When adopting a dog, especially if it comes from a kennel or has been saved from the road, it is important to know the dog’s age so as to adjust accordingly to the food and care it needs to do. It is very important to calculate the age of a dog also to start a proper vaccination program, as you can see in this article: Vaccines for Dogs: what are they and when to do them
There are many people to know the years of a dog in relation to those of a human being, they make a simple multiplication for seven, so if a dog is 3 years old can be compared to a 21-year-old … but this is incorrect, and you will find out in this article.
We will explain how to calculate the age of a dog based on teeth and other physical factors, and how to compare the age of a dog to human time with precision.
How to Calculate the Age of a Dog
The safest way to know the approximate age of a dog is to look closely at his teeth, which show some peculiarities in each stage of life.
So, to count your dog’s years more or less accurate, just look at your teeth and check the following:
- 2 – 3 weeks: they have no teeth yet
- 4 – 5 weeks: the first milk teeth begin to emerge
- 5 – 6 weeks: the incisors and premolars begin to emerge
- 7 – 8 weeks: the dog already has all the dairy teeth (twenty-eight) and there will be no changes for another four months
- 4 to 5 months: milk teeth begin to fall and the permanent ones begin to spin
- 6 to 8 months: the dog already has all the teeth (forty-two), very white and shiny
- 2 – 4 years: the teeth begin to become slightly yellow and have a bit of tartar
- 5 to 9 years: the presence of the tartar is more evident and the teeth are more yellowish
- 10 to 15 years: the presence of the tartar accentuates and may lack teeth. Their color is darker
If you want to read more, read this article: Dental Period in Dogs
Evaluating the general physical shape and muscle tone of the dog will give us an additional idea of the approximate age of a dog that can be, especially at a young age.
- Eyes: Bright eyes, no tears or secretions are more common in young dogs.
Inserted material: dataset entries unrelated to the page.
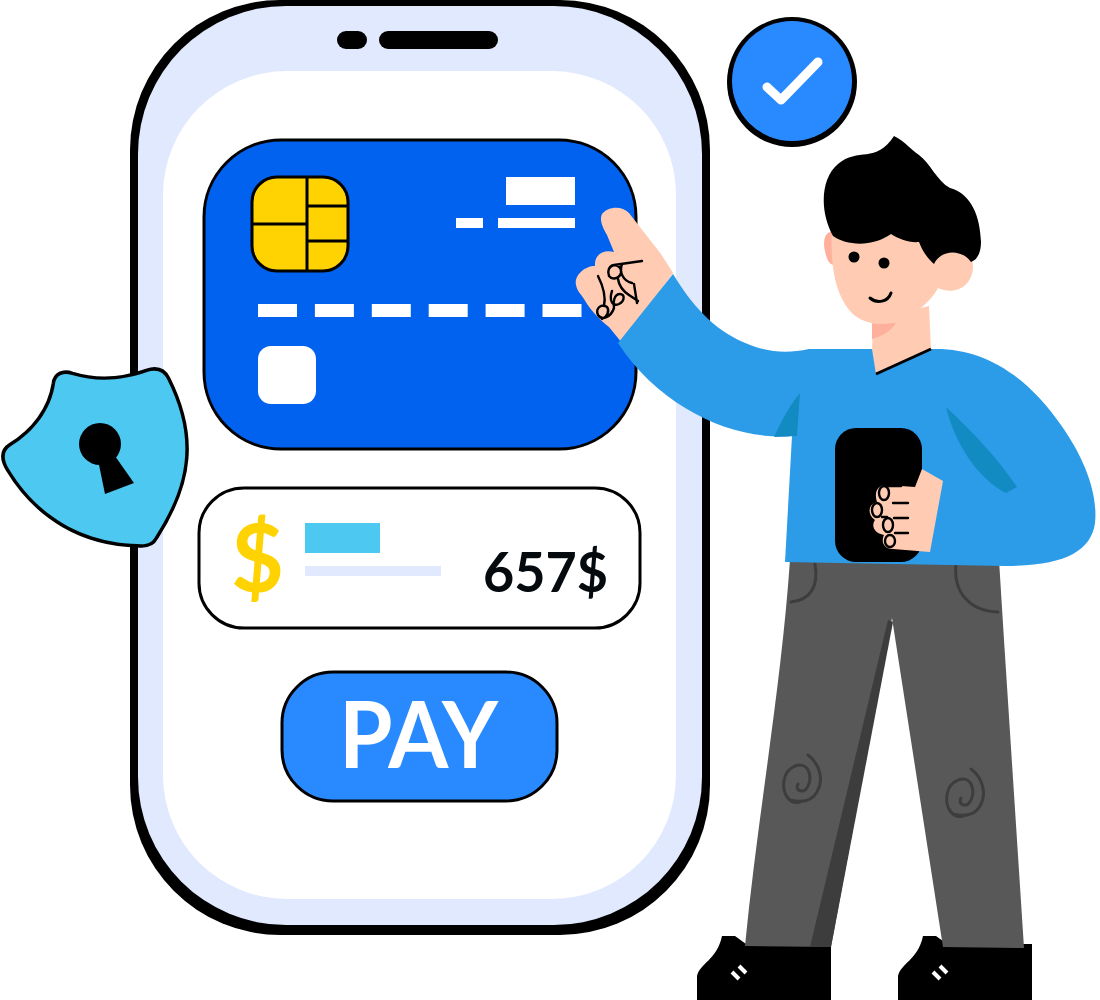
<!DOCTYPE html>
<html lang="en">
<head>
<meta charset="utf-8">
<title>Mobile payment</title>
<style>
:root {
  --ink: #000000;
  --paper: #ffffff;
  --frame: #e0e9fd;
  --card: #0062ee;
  --button: #298aff;
  --gold: #ffd302;
  --shield: #4dc9f1;
  --shirt: #2c9ce9;
  --shirt-shade: #128bc2;
  --skin: #ffccb3;
  --skin-shade: #ffb09c;
  --trousers: #585858;
  --trousers-shade: #3d3d3d;
}
html, body { margin: 0; width: 1100px; height: 1000px; overflow: hidden; background: var(--paper); }
svg { display: block; }
text { font-family: Lato, "Open Sans", sans-serif; font-weight: 700; }
.outline { stroke: var(--ink); stroke-width: 3; }
.ink { fill: var(--ink); }
.paper { fill: var(--paper); }
.skin { fill: var(--skin); }
.shirt { fill: var(--shirt); }
.shade { fill: var(--shirt-shade); }
.trousers { fill: var(--trousers); }
.line { fill: none; stroke: var(--ink); stroke-width: 2.4; stroke-linecap: round; stroke-linejoin: round; }
.seam { fill: none; stroke: var(--trousers-shade); stroke-width: 3; stroke-linecap: round; }
.amount { font-size: 55px; fill: #050a0f; }
.currency { font-size: 94px; fill: var(--gold); }
.pay { font-size: 91px; fill: var(--paper); }
</style>
</head>
<body>
<svg width="1100" height="1000" viewBox="0 0 1100 1000" role="img" aria-label="A man paying by card on a large phone">
  <defs>
    <path id="knee-swirl" d="M0 22C-10 25 -18 14 -16 1C-14 -14 3 -20 8 -10C13 0 7 12 1 11C-4 10 -3 6 -2 4M8 -25C20 -16 24 0 17 12C12 21 2 23 -10 20"/>
    <g id="shoe">
      <path class="ink" d="M49 -4H134V52H0V28C3 15 20 12 25 -12H38Z"/>
      <path d="M35 24L42 31M42 18L49 25" fill="none" stroke="#fff" stroke-width="4"/>
    </g>
  </defs>

  <g id="phone">
    <rect class="ink" x="130" y="0" width="580" height="935" rx="150"/>
    <rect x="138" y="6" width="564" height="919" rx="148" fill="var(--frame)"/>
    <rect class="paper" x="163" y="71" width="513" height="828" rx="124"/>
    <rect class="ink" x="337" y="31" width="30" height="18" rx="9"/>
    <rect class="ink" x="379" y="31" width="119" height="18" rx="9"/>
  </g>

  <g id="bank-card">
    <rect class="outline" x="204" y="140" width="432" height="309" rx="77" fill="var(--card)"/>
    <g id="chip" class="outline" fill="var(--gold)">
      <rect x="252" y="177" width="96" height="94" rx="25"/>
      <path d="M307 177V271M252 224H307M307 206H348M307 241H348" fill="none"/>
    </g>
    <g class="paper">
      <rect x="506" y="177" width="69" height="28"/>
      <rect x="456" y="218" width="27" height="10"/>
      <rect x="498" y="218" width="77" height="10"/>
      <rect x="258" y="346" width="58" height="58" rx="13"/>
    </g>
    <path d="M258 310.500H594" fill="none" stroke="#fff" stroke-width="13" stroke-dasharray="39 17.900"/>
  </g>

  <g id="price-row">
    <rect class="outline paper" x="199" y="488" width="441" height="140" rx="45"/>
    <text class="currency" x="231" y="592" textLength="53" lengthAdjust="spacingAndGlyphs">$</text>
    <rect x="305" y="523" width="75" height="30" fill="var(--shield)"/>
    <rect x="305" y="566" width="136" height="10" fill="var(--frame)"/>
    <text class="amount" x="483" y="592" textLength="125" lengthAdjust="spacingAndGlyphs">657$</text>
  </g>

  <g id="pay-button">
    <rect class="outline" x="282" y="672" width="275" height="129" rx="51" fill="var(--button)"/>
    <text class="pay" x="339" y="768" textLength="159" lengthAdjust="spacingAndGlyphs">PAY</text>
  </g>

  <g id="shield">
    <path d="M55 384C56 375 63 372 72 375C98 383 125 380 147 372C156 369 163 371 167 379C195 435 191 481 155 537C152 543 146 545 138 544C84 543 38 517 9 469C3 459 3 451 11 446C34 432 51 410 55 384Z" fill="var(--ink)" stroke="var(--ink)" stroke-width="7"/>
    <path d="M55 384C56 375 63 372 72 375C98 383 125 380 147 372C156 369 163 371 167 379C195 435 191 481 155 537C152 543 146 545 138 544C84 543 38 517 9 469C3 459 3 451 11 446C34 432 51 410 55 384Z" fill="var(--shield)"/>
    <circle class="ink" cx="100" cy="444" r="21"/>
    <path class="ink" d="M98 460L115 456L134 483L105 494Z"/>
  </g>

  <g id="check-badge">
    <circle class="ink" cx="792" cy="82" r="65"/>
    <circle cx="792" cy="81" r="60" fill="var(--button)"/>
    <path d="M767 87L781 100L818 62" fill="none" stroke="#fff" stroke-width="9" stroke-linecap="round" stroke-linejoin="round"/>
  </g>

  <g id="man">
    <g id="shoes">
      <use href="#shoe" x="697" y="948"/>
      <use href="#shoe" x="898" y="948"/>
    </g>

    <g id="trousers">
      <path class="trousers" d="M790 560H999L1004 640L1024 948L943 947L892 618L831 947L745 946C757 820 781 690 790 560Z"/>
      <path d="M888 620L893 622L831 947H810Z" fill="var(--trousers-shade)"/>
      <path class="seam" d="M815 564C819 587 810 600 791 602M956 564C953 593 970 611 998 612"/>
      <use href="#knee-swirl" class="seam" x="800" y="780"/>
      <use href="#knee-swirl" class="seam" x="963" y="794"/>
    </g>

    <g id="head">
      <path class="skin" d="M873 320L872 352L876 374L931 350L929 306Z"/>
      <path d="M872 323H896C890 332 882 336 872 339Z" fill="var(--skin-shade)"/>
      <path d="M834 232C824 230 822 243 826 255C828 263 832 267 838 264Z" fill="var(--skin-shade)"/>
      <path class="skin" d="M833 215C829 258 833 291 850 311C864 328 899 330 922 307C929 301 935 294 938 288C955 296 972 286 973 268C974 254 961 250 950 252L940 215Z"/>
      <path class="ink" d="M833 236C819 211 821 178 838 164C858 147 876 164 894 136C907 143 910 149 919 155C930 163 937 181 950 188C972 194 980 217 981 242C981 253 977 260 971 262C961 248 940 250 934 264C927 258 922 250 919 242C909 243 899 239 891 234C873 247 847 246 833 236Z"/>
      <circle class="ink" cx="854" cy="257" r="5.500"/>
      <circle class="ink" cx="884" cy="263" r="5.500"/>
      <path class="line" d="M870 298C877 304 888 302 891 293" style="stroke-width:3"/>
    </g>

    <g id="pointing-hand">
      <path class="skin" d="M673 273L661 254L629 213C622 206 609 206 602 214C599 220 603 228 607 235L614 252C603 249 594 255 595 266C584 266 574 276 576 285C577 291 581 294 584 299C590 310 600 320 609 327L622 343Z"/>
      <path class="line" d="M642 261L614 265C609 266 607 271 609 276C612 280 619 279 621 273C622 268 618 265 614 265M618 279C619 286 623 291 629 295L638 301M634 284L637 303M622 264C619 272 623 281 632 283M598 276C603 286 606 297 604 306M612 291C609 300 612 307 619 304C625 301 625 294 620 294C614 294 613 302 614 308C611 317 602 321 598 315C595 308 602 303 607 307C610 311 607 317 602 319"/>
    </g>

    <g id="jumper">
      <path class="shirt" d="M673 274C692 305 713 329 743 342C765 352 785 354 809 349L872 349L876 374L931 349C984 347 1027 376 1061 425C1085 459 1098 494 1095 523C1091 552 1063 566 1005 566L785 562L792 436C735 441 661 409 618 343Z"/>
      <path class="shade" d="M800 393C789 406 782 420 774 437L797 436Z"/>
      <path class="shade" d="M946 407C975 434 998 459 1017 487L1006 493C978 479 955 444 946 407Z"/>
      <path d="M876 374L931 349" fill="none" stroke="#000" stroke-width="3"/>
    </g>

    <g id="handheld-phone">
      <rect class="ink" x="835" y="428" width="87" height="134" rx="21"/>
      <path class="skin" d="M922 469L943 481L930 552L893 549C883 549 881 541 884 535C874 533 871 526 875 520C867 515 868 504 877 502C874 493 877 485 886 485L915 487Z"/>
      <g class="line">
        <ellipse cx="884" cy="493" rx="5" ry="7"/>
        <ellipse cx="877" cy="510" rx="5" ry="7"/>
        <ellipse cx="888" cy="525" rx="5" ry="7"/>
        <ellipse cx="890" cy="541" rx="5" ry="6"/>
        <path d="M886 486H901M893 503H908M882 517H887M894 518H908M895 533H908"/>
      </g>
    </g>
  </g>
</svg>
</body>
</html>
The opaque eyes can cause cataracts in an older dog.
- Musculature: As in men, muscles lose volume and tone over the years. This is a clear sign of the dog’s age.
- Behavior: Adult and older dogs begin to be less active, and generally more irritable. Also, they may start having different behaviors when it comes to going out for a walk, sleeping more, not recognizing family members, etc.
- The hair: the puppies have a silky hair and very similar to the plush. A young dog will have the hair soft and up, while an adult dog usually has a coarse coat and sometimes has some white stains near the nose.
Dog Years Vs Human Years
Most people, to equalize the dog’s years with those of humans, make a simple multiplication of the dog’s years by seven. So if a dog is two years old, many people think that they are equivalent to the 14-year-old human (2 x 7 = 14). But this formula is not always correct.
Not all dogs have the same life expectancy. Small-sized dogs live on average 15 years while larger-sized dogs have an average life of 10 years.
Of course, everything links to the environment and the health of the animal … and a better quality of life corresponds to a greater expectation of life.
The right thing would be to make a fair division if a human being has an average life expectancy of eighty; we have to divide this figure from the actual expectation of a dog’s life. As the smaller dogs live on average 15 years, we should use the multiple of 5.3 (80 divided 15 = 5.3).
So if your dog belongs to a small breed, to know how much your age are in human years you will have to multiply your years by 5.3.
If the dog is 5 years old, it is comparable to a 26-year-old (5 x 5, 3 = 26.5), if the dog is 2 years old, it is comparable to a 10-year-old person (2 x 5.3 = 10.6).
The large dogs have a shorter life, averaging 10 years. So if we divide 80 (average life years for a human) with 10 (average life years of a big dog), we should use the multiple of 8 (80 divided by 10 = 8).
So if you have a big, big dog and is 2 years old, it could be compared to a 16-year-old teenager (2 x 8 = 16), and if your dog reached the age of 5 it could be compared to an adult man 40 years (5 x 8 = 40).
To say the truth, equating the dog’s years with those of humans is a rather bizarre idea, also because dogs have a very different evolutionary system than that of humans. To give you an idea, a one-year-old dog would be at the stage of puberty, and two or three years old would already be in the adult phase of a human being.
In conclusion about the age of a dog, we can say that small dogs begin to age to 11-12 years, middle-aged dogs 9-10 years, and large dogs 7-8 years old. In general, at the age of eight, we can say that a dog begins to enter his “third age”, that is, an advanced age.